Top United States General Carter Ham urged a global fight against the Al-Qaeda terrorist group based in Africa on Wednesday, saying it could "export violence" to the West, AFP reported.
Ham, the head of the U.S. Africa Command, reaffirmed the suspicion that the Al-Qaeda in Islamic Maghreb (AQIM) was linked to the deadly September 11 attack on the American mission in Benghazi, which resulted in the murder of U.S. ambassador to Libya Christopher Stevens and three others.
"If we, the international community, don't find a way to help the Africans address this threat, it's going to worsen," he said.
"That network will become stronger and they will gain capability to export violence throughout a broader region (other) than Africa and certainly the high potential to export violence into Europe and to the USA," he added.
Ham said while the network did not pose an "imminent threat" on US soil, it did so for U.S. interests worldwide.
"That network has already killed four Americans," he said, referring to the Benghazi bombing.
"That to me says that there is an imminent threat,” he continued. “So that is why I think there's a degree of urgency to the international community finding a way to help the Africans address this problem."
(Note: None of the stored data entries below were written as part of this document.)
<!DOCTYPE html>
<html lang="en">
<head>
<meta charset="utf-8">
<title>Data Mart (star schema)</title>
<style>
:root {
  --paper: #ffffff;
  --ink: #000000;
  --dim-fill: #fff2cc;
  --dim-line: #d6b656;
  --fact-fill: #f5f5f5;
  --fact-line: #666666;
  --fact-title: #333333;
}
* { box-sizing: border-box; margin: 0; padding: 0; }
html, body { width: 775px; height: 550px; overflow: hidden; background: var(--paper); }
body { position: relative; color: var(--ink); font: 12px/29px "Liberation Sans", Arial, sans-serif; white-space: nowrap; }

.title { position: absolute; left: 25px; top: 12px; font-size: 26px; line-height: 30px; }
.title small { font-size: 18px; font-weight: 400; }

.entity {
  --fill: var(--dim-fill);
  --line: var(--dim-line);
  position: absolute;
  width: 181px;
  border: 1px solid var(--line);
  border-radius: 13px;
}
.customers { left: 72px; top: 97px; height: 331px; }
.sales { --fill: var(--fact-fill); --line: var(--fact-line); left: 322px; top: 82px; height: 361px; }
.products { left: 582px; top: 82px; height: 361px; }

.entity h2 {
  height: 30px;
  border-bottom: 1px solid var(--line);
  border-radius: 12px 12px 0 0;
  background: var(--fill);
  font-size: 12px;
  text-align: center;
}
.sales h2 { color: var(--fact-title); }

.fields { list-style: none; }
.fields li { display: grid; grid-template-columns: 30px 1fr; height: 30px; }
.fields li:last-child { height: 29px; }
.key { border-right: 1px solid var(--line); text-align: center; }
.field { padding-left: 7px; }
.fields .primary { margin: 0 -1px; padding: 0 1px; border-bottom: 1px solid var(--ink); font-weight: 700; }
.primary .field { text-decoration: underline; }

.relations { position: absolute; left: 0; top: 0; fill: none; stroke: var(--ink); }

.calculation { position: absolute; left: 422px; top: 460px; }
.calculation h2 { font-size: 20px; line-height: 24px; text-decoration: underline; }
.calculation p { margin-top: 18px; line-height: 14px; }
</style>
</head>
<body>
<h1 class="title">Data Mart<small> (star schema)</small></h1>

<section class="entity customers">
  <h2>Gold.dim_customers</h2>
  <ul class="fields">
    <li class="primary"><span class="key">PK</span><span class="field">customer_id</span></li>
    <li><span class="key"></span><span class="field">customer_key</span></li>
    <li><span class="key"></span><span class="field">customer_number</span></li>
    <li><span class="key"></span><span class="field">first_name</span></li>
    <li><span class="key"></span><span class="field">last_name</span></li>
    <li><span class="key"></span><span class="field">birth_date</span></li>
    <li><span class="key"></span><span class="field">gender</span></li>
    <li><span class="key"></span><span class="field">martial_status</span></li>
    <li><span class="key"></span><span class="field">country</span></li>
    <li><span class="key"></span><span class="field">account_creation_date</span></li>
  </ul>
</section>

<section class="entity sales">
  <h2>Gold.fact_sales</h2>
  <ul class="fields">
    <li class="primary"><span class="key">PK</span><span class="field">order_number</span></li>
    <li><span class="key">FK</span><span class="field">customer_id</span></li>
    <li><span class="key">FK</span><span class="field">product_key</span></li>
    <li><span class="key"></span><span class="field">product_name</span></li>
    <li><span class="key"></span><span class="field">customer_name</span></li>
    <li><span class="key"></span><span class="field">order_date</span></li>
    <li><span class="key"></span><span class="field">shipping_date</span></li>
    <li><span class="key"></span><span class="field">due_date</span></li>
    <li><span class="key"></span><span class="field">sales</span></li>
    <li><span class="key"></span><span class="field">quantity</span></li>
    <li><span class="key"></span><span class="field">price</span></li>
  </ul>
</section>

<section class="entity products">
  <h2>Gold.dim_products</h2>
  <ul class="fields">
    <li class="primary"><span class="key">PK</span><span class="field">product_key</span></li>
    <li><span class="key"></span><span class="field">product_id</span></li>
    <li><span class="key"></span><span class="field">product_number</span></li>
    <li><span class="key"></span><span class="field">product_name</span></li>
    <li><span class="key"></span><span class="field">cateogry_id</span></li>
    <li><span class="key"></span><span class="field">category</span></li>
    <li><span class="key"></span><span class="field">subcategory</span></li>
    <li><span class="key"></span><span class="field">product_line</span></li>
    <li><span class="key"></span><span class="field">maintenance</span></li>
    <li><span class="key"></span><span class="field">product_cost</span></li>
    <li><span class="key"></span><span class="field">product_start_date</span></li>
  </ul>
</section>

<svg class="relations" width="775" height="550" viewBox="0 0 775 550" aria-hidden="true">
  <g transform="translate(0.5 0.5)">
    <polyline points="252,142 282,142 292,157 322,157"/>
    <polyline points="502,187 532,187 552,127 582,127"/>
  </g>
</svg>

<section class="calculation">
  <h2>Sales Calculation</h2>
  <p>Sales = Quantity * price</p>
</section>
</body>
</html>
Ham also discussed African and international efforts toward a possible military intervention in northern Mali, which is controlled by AQIM and other terrorist groups.